companies such as AFS and the state.  When AFS wanted to utilize               
public access to make their commercial project viable, they agreed             
to pay a market-based fee because it was fair to the railroad and              
the state, because any corridor between two commercially                       
significant locations is a valuable asset, and if happens to be                
owned by the state, then the state should receive the appropriate              
CHAIRMAN HALFORD asked if the Alaska Railroad rates on Fiber Star,             
on GCI, and on the old Alascom permit were all set by appraisal.               
MR. BURNS responded that for AFS, GCI and World Net Communications             
the rates were all set by appraisal.  The old Alascom one was                  
before the railroad had instituted its appraisal process.                      
CHAIRMAN HALFORD asked what that Alascom rate was.  MR. BURNS                  
answered that there is a permit rate plus provision to the railroad            
of a spare fiber and copper wire.                                              
CHAIRMAN HALFORD asked if that Alascom permit had expired.  LAURIE             
HERMAN, representing the AT&T Alascom, related that the Alaska                 
Railroad permit he was speaking to was between Anchorage and                   
Fairbanks.  Alascom originally applied for a permit on the railroad            
right-of-way between Anchorage and Fairbanks, and shortly after the            
acquisition of Alascom by AT&T, they exercised their option not to             
pursue that lease.  There is an existing lease between Anchorage               
and Seward where the North Pacific cable spur comes from Seward to             
Anchorage.  That is in existence today and is the lease that was               
negotiated prior to there being an appraisal policy at the Alaska              

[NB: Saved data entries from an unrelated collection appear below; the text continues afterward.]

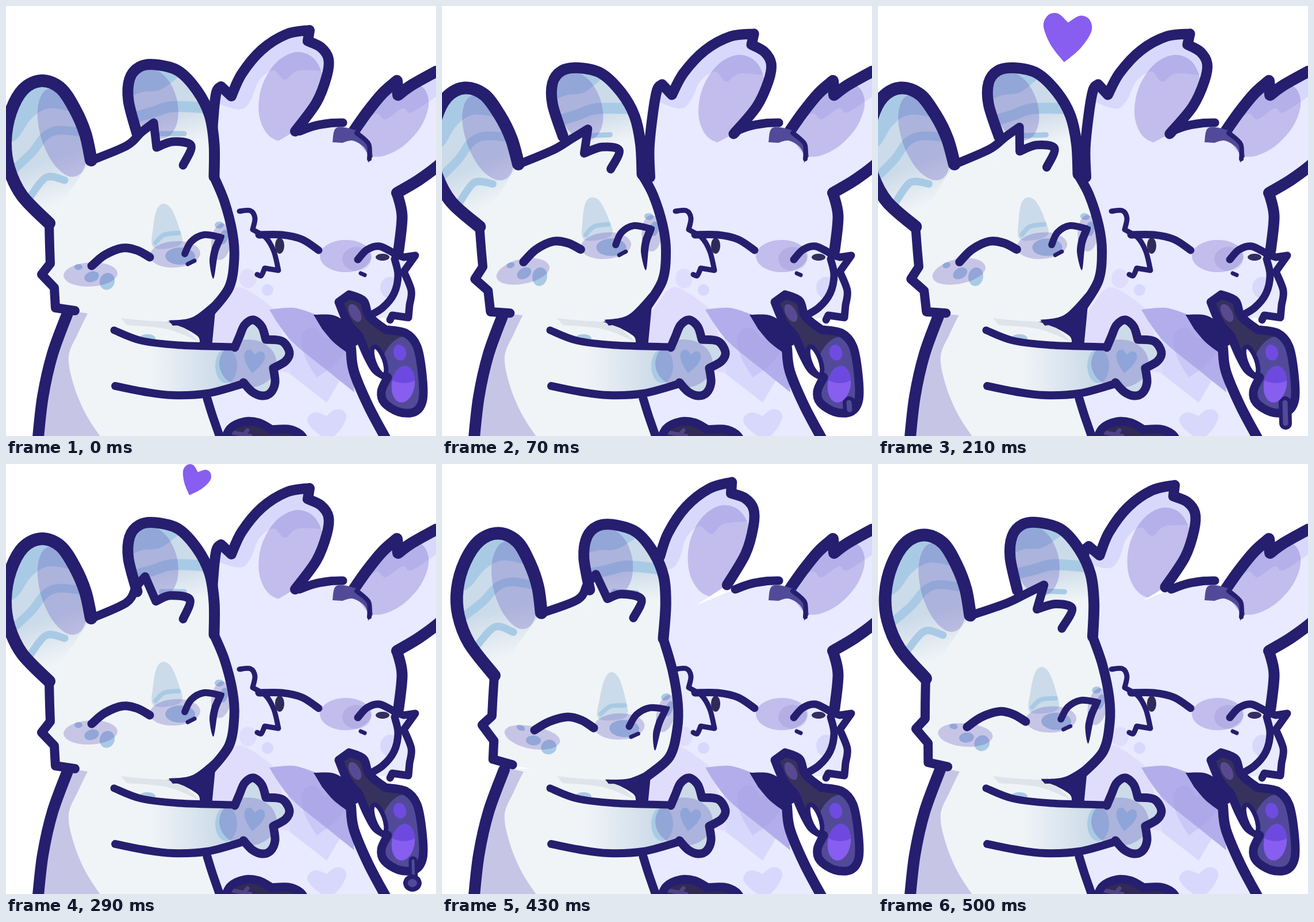
An HTML page with a canvas that plays this animation: 748 px wide and 748 px high, repeating every 570 ms.

```html
<!DOCTYPE html>
<html lang="en">
<head>
<meta charset="utf-8">
<title>Hug</title>
<style>
html, body { margin: 0; width: 100%; height: 100%; overflow: hidden; background: #fff; }
canvas { display: block; }
</style>
</head>
<body>
<canvas id="stage" width="748" height="748"></canvas>
<script>
const ctx = document.getElementById('stage').getContext('2d');
const INK = '#261e6e', SOFT = '#524a99', SHADE = 'rgba(83,64,182,.26)';
const SNOW = '#f0f4f7', PALE = '#ccdbe9', BLUE = '#a9cae4';
const LILAC = '#e9e9ff', TIP = '#d8d8fc', VIOLET = '#875eef';
const { PI, sin, cos, asin, exp, max, min, floor } = Math;

const still = (x, y) => [x, y];
const parse = s => s.trim().split(/\s+/).map(p => p.split(',').map(Number));

// Smooth curve through points: "/" makes a corner, "o" closes a loop.
function path(text, warp = still) {
  const out = new Path2D();
  const loop = text.includes('o');
  let last;
  for (const run of text.replace('o', '').split('/')) {
    const pts = parse(run).map(p => warp(...p));
    if (last) pts.unshift(last);
    else out.moveTo(...pts[0]);
    const n = pts.length;
    const at = i => loop ? pts[(i + n) % n] : pts[max(0, min(n - 1, i))];
    for (let i = 0; i < (loop ? n : n - 1); i++) {
      const [a, b, c, d] = [at(i - 1), at(i), at(i + 1), at(i + 2)];
      out.bezierCurveTo(b[0] + (c[0] - a[0]) / 6, b[1] + (c[1] - a[1]) / 6,
        c[0] - (d[0] - b[0]) / 6, c[1] - (d[1] - b[1]) / 6, c[0], c[1]);
    }
    last = pts[n - 1];
  }
  return out;
}

// Unit points turned, scaled and moved, as path text.
function place(pts, x, y, w, h, turn = 0) {
  const c = cos(turn), s = sin(turn);
  return pts.map(([u, v]) => `${x + u * w * c - v * h * s},${y + u * w * s + v * h * c}`).join(' ');
}

const ring = Array.from({ length: 10 }, (_, i) => [cos(i * PI / 5), sin(i * PI / 5)]);
const oval = (...spot) => place(ring, ...spot) + ' o';

function heart(x, y, w, h, turn, full = 1) {
  const half = [[0, 1], [-.62 * full, .35], [-1, -.4], [-.85, -.88], [-.45, -.98], [0, -.65 * full]];
  const other = half.slice(0, -1).map(([u, v]) => [-u, v]).reverse();
  return place(half, x, y, w, h, turn) + ' / ' + place(other, x, y, w, h, turn);
}

function fill(text, color, warp) {
  ctx.fillStyle = color;
  ctx.fill(path(text, warp));
}

function line(text, width, color = INK, warp) {
  ctx.strokeStyle = color;
  ctx.lineWidth = width;
  ctx.stroke(path(text, warp));
}

function within(area, draw) {
  ctx.save();
  ctx.clip(area);
  draw();
  ctx.restore();
}

// Dark lines that turn lighter inside the circles "x,y,r".
function inked(lines, glow, warp = still) {
  const all = color => lines.forEach(([text, width]) => line(text, width, color, warp));
  all(INK);
  const area = new Path2D();
  for (const [x, y, r] of parse(glow)) {
    const [cx, cy] = warp(x, y);
    area.moveTo(cx + r, cy);
    area.arc(cx, cy, r, 0, 2 * PI);
  }
  within(area, () => all(SOFT));
}

function fade(a, b, color, warp) {
  const g = ctx.createLinearGradient(...warp(...a), ...warp(...b));
  g.addColorStop(0, color);
  g.addColorStop(1, color + '00');
  return g;
}

// The head leans from the chin; the face slides up or down with it.
const headLean = k => (x, y) => {
  const face = exp(-(((x - 260) / 165) ** 4) - ((y - 420) / 110) ** 4);
  return [
    x + k * (.107 * (550 - y) + 5 * face),
    y + k * ((x - 330) / 13.5 + 33 * face) + k * k * .06 * max(0, 300 - y)
  ];
};

// The near ear is pushed away by the leaning head.
const earLean = k => (x, y) => {
  const up = max(0, 295 - y);
  return [x - k * up * .115, y - k * (x - 430) * .13 * min(1, up / 80)];
};

// The tuft swings on its own, loose at the tip.
const tuftSwing = (s, warp) => (x, y) => {
  const loose = max(0, min(1, (x - 200) / 40));
  return warp(x + s * loose * .4 * max(0, 250 - y), y + s * loose * 9);
};
const swings = [0, .8, 1.5, .4, -.8, -1, -1.1, .9];

const hearts = {
  2: heart(331, 100, 26, 35, .15, .35),
  3: heart(328, 56, 42, 42, .1),
  4: heart(328, 30, 25, 26, .35)
};

function purpleBody() {
  fill('358,280 / 500,222 / 590,205 / 680,325 690,370 684,425 / 713,437 / 696,462 / 706,500 / 700,540 / ' +
    '625,545 / 600,600 / 608,640 635,700 665,760 / 360,760 / 345,680 / 350,560', LILAC);
  fill('350,560 372,522 400,490 430,500 468,528 / 500,640 / 350,610', '#e0ddfc');
  fill('490,570 / 605,610 / 558,690 / 530,668 494,640', TIP);
  fill('458,528 500,525 540,537 / 598,598 / 606,672 / 560,635 500,586 470,548', '#b3adeb');
  fill(heart(549, 605, 40, 42, .2), 'rgba(158,152,226,.25)');
  fill(heart(560, 730, 34, 26, -.15), TIP);
  fill(oval(455, 494, 10, 10), TIP);
  fill(oval(421, 474, 15, 17), '#e0ddfc');
  fill(oval(668, 490, 17, 19), TIP);
  fill('535,537 570,538 600,555 / 618,585 / 592,602 / 570,585 550,562', INK);
  inked([['600,595 605,635 630,695 662,755', 18]], '606,636 14');
}

function purpleEars(warp) {
  const far = '602,222 628,185 655,152 680,130 / 682,155 / 705,138 748,114 / 800,130 785,225 / 765,265 722,300 680,325';
  const near = '362,298 358,250 361,190 366,150 374,140 / 392,157 / 410,118 445,76 488,49 528,42 / 525,61 ' +
    '/ 548,72 561,92 558,122 540,168 503,218';
  fill(far, LILAC);
  within(path(far), () => {
    fill('600,225 642,188 660,197 690,178 705,185 748,158 / 760,90 / 600,110', TIP);
    fill(oval(673, 198, 77, 46, -.82), SHADE);
  });
  fill(near, LILAC, warp);
  within(path(near, warp), () => {
    fill('355,165 405,180 425,165 440,130 465,112 485,128 510,112 575,115 / 580,20 / 390,20', TIP, warp);
    fill(oval(496, 158, 54, 80, .3), SHADE, warp);
  });
  inked([[near, 18]], '555,110 45 530,180 36 498,46 16', warp);
  inked([[far, 20]], '645,165 32 725,125 34');
  inked([['680,325 689,365 683,425', 19]], '690,420 8');
  inked([['510,218 535,209 562,204 586,203', 15]], '565,205 42');
  fill('568,237 575,212 610,217 632,237 638,262 / 630,273 / 628,255 620,243 602,234 585,238', SOFT);
  line('610,221 631,240 632,266', 8);
}

function purpleFace() {
  line('406,357 425,356 433,369 429,389 / 452,403 466,427 474,460 / 450,456 / 444,469 437,467', 9);
  fill(oval(476, 417, 8, 14), '#302a58');
  inked([['440,398 480,398 515,406 544,425', 13]], '493,400 9 515,407 9');
  fill(oval(591, 435, 45, 28), SHADE);
  fill(oval(610, 440, 25, 21), 'rgba(83,64,182,.12)');
  inked([['612,441 628,424 650,418 680,433', 13]], '632,425 20');
  fill(oval(655, 437, 12, 6), '#332d60');
  line('617,465 624,468', 7);
  inked([['676,432 692,437 / 712,434 / 692,462 / 705,495 702,520 / 700,542 / 672,538 / 668,546', 13],
    ['676,440 682,468 675,500 655,525 628,541', 13]], '700,488 24 712,432 8 680,540 12');
}

function drip(step) {
  if (step < 1 || step > 5) return;
  const y = step < 4 ? 690 + 12 * step : 685 + 11 * step;
  if (step < 5) {
    line(`708,690 709,${y}`, step < 4 ? 22 : 15);
    line(`708,690 709,${y}`, step < 4 ? 9 : 5, SOFT);
  }
  if (step > 3) {
    fill(oval(707, y, 16, 15), INK);
    fill(oval(707, y, 8, 7), SOFT);
  }
}

function goo(step) {
  const blob = '579,515 / 597,502 / 622,513 632,540 660,563 / 695,569 715,592 724,640 725,685 711,706 683,706 658,690 ' +
    '653,670 664,646 / 643,633 628,607 614,574 / 594,550 579,515';
  const hole = oval(649, 617, 9, 26, -.35);
  fill(blob, '#36315d');
  within(path(blob), () => fill(oval(695, 650, 46, 75), SOFT));
  line(blob, 15);
  drip(step);
  fill(hole, '#fff');
  line(hole, 8);
  fill(oval(607, 534, 9, 17, -.5), '#584a92');
  fill(oval(685, 603, 11, 14, -.25), '#6f4be2');
  const gem = oval(691, 658, 20, 32, .15);
  fill(gem, VIOLET);
  within(path(gem), () => fill(oval(692, 636, 30, 20), '#6d49df'));
}

function snowBody() {
  fill('108,530 78,610 60,690 52,760 / 372,760 / 345,685 / 342,590 / 345,530', SNOW);
  fill('108,528 78,610 60,690 52,760 / 172,760 / 140,712 118,660 109,610 125,570 142,535', SHADE);
  fill('200,543 240,547 300,550 / 336,584 / 280,562 210,555', '#dfe4ea');
  fill(oval(246, 578, 14, 7), BLUE);
  fill('280,549 / 330,518 368,490 / 358,595 / 337,590 / 334,575 310,560', INK);
  inked([['108,532 81,605 64,680 55,760', 20], ['350,683 359,712 374,755', 15]], '78,612 26 356,705 14');
}

function arm() {
  const tone = ctx.createLinearGradient(250, 0, 372, 0);
  tone.addColorStop(0, SNOW);
  tone.addColorStop(1, PALE);
  fill('190,563 240,583 330,592 400,593 / 415,657 / 350,675 270,675 190,661', tone);
  const paw = '398,594 406,575 415,555 430,546 445,558 452,580 / 480,583 493,602 486,618 465,630 / ' +
    '468,655 460,673 445,678 428,671 413,655';
  fill(paw, PALE);
  fill(oval(383, 626, 19, 30), BLUE);
  fill(oval(421, 622, 50, 42), SHADE);
  fill(heart(431, 619, 18, 20, .15), '#8fa5d9');
  inked([['188,564 235,582 300,590 396,593', 13], ['190,661 240,671 290,677 350,674 413,657', 14], [paw, 15]],
    '220,575 45 265,587 22 205,665 32 380,668 30 398,590 14 428,668 14 478,583 10');
}

function snowHead(warp, swing) {
  const earL = '75,378 28,330 5,282 -1,235 8,185 30,145 62,130 95,143 120,180 138,222 148,268';
  const earR = '228,222 213,165 215,127 232,106 260,102 300,113 333,148 354,190 362,240 362,297';
  const side = '362,297 380,340 394,395 397,440 388,490 355,533';
  const jaw = '75,378 76,420 77,448 / 62,467 / 84,490 / 86,525 / 120,530';
  const tuft = '150,268 210,243 235,220 257,203 / 262,246 / 290,236 322,243 308,277';
  const put = (text, color) => fill(text, color, warp);

  put('75,378 / 148,268 / 225,240 / 340,235 / ' + side + ' 325,547 287,550 / 122,532 / 86,500 / 76,445', SNOW);
  put(jaw, SNOW);
  put(earL, SNOW);
  put(earR, SNOW);
  within(path(earL, warp), () => {
    put(earL, fade([65, 270], [92, 345], PALE, warp));
    put('5,240 22,228 45,195 75,178 120,185 / 100,120 / 20,120', BLUE);
    line('12,286 45,255 68,226 95,216 145,222', 15, BLUE, warp);
    line('42,332 70,298 102,303', 13, BLUE, warp);
    put(oval(98, 220, 38, 80, -.3), SHADE);
  });
  within(path(earR, warp), () => {
    put(earR, fade([300, 180], [312, 240], PALE, warp));
    put('205,165 235,150 270,145 310,115 / 270,85 / 205,100', BLUE);
    line('215,196 255,185 290,175 360,178', 19, BLUE, warp);
    line('270,222 310,222', 9, BLUE, warp);
    put(oval(260, 170, 38, 62, -.25), SHADE);
  });
  fill(tuft, SNOW, tuftSwing(swing, warp));

  put('255,418 256,385 262,355 273,344 287,352 300,382 306,412 280,422 o', PALE);
  line('260,412 275,398 300,395', 8, BLUE, warp);
  put(oval(303, 435, 26, 15), BLUE);
  put(oval(294, 432, 44, 23, -.06), SHADE);
  put(oval(176, 479, 13, 15, .3), BLUE);
  put(oval(149, 471, 13, 9, -.3), BLUE);
  put(oval(126, 454, 7, 5), BLUE);
  put(oval(147, 467, 47, 21, -.05), SHADE);
  within(path(side + ' / 300,540 / 300,300', warp), () => {
    put(oval(371, 381, 8, 6), BLUE);
    put(oval(379, 402, 7, 13, .2), BLUE);
    put(oval(374, 410, 17, 32, .1), SHADE);
  });

  inked([[earR, 19], [earL, 22], [side, 17], [jaw, 16]],
    '125,180 50 135,240 30 25,150 16 322,125 42 350,170 24 222,115 13 382,365 17 82,490 11 122,530 16', warp);
  inked([[tuft, 15]], '160,266 8', tuftSwing(swing, warp));
  put('283,547 325,541 365,510 / 388,495 / 365,533 335,552 290,556', INK);
  inked([['149,452 172,433 203,421 228,425 250,437', 15], ['311,431 322,410 344,398 372,402', 12]],
    '182,427 9 328,405 28', warp);
  put('367,400 380,400 369,430 361,474 354,445 358,420', INK);
  line('316,449 328,443', 7, INK, warp);
}

function pot() {
  const rim = '376,765 390,735 415,723 440,725 462,737 / 490,736 512,745 525,765';
  fill(rim, '#302a55');
  line('395,742 425,748', 7, '#514384');
  line('420,738 408,752', 7, '#514384');
  inked([[rim, 15]], '428,725 26 482,738 18');
}

function draw(step) {
  const wave = asin(sin(step * PI / 4)) * 2 / PI;
  const lean = -wave * (wave > 0 ? 1 : .82);
  ctx.fillStyle = '#fff';
  ctx.fillRect(0, 0, 748, 748);
  ctx.lineCap = ctx.lineJoin = 'round';
  purpleBody();
  purpleEars(earLean(lean));
  purpleFace();
  goo(step);
  snowBody();
  pot();
  snowHead(headLean(lean), swings[step]);
  arm();
  if (hearts[step]) fill(hearts[step], VIOLET);
}

// Eight steps of 70 ms; the fourth holds 10 ms longer.
const stepAt = t => t < 290 ? min(3, floor(t / 70)) : 4 + floor((t - 290) / 70);

let shown;
function tick() {
  const step = stepAt(performance.now() % 570);
  if (step !== shown) draw(shown = step);
  requestAnimationFrame(tick);
}
tick();
</script>
</body>
</html>
```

CHAIRMAN HALFORD asked if the appraisal is based on the value of               
land or an appraisal based on value of use.  MR. BURNS replied that            
it is an appraisal based upon the value of land that is simpled                
into a corridor.  The notion is that value to someone desiring the             
corridor is based upon the two points or multiple points they chose            
to connect.                                                                    
CHAIRMAN HALFORD stated the Senate was about to go back into                   
session, and that discussion on fiber optic rights-of-way would                
continue the following day.  He adjourned the meeting at 5:15 p.m.             

Document Name Date/Time Subjects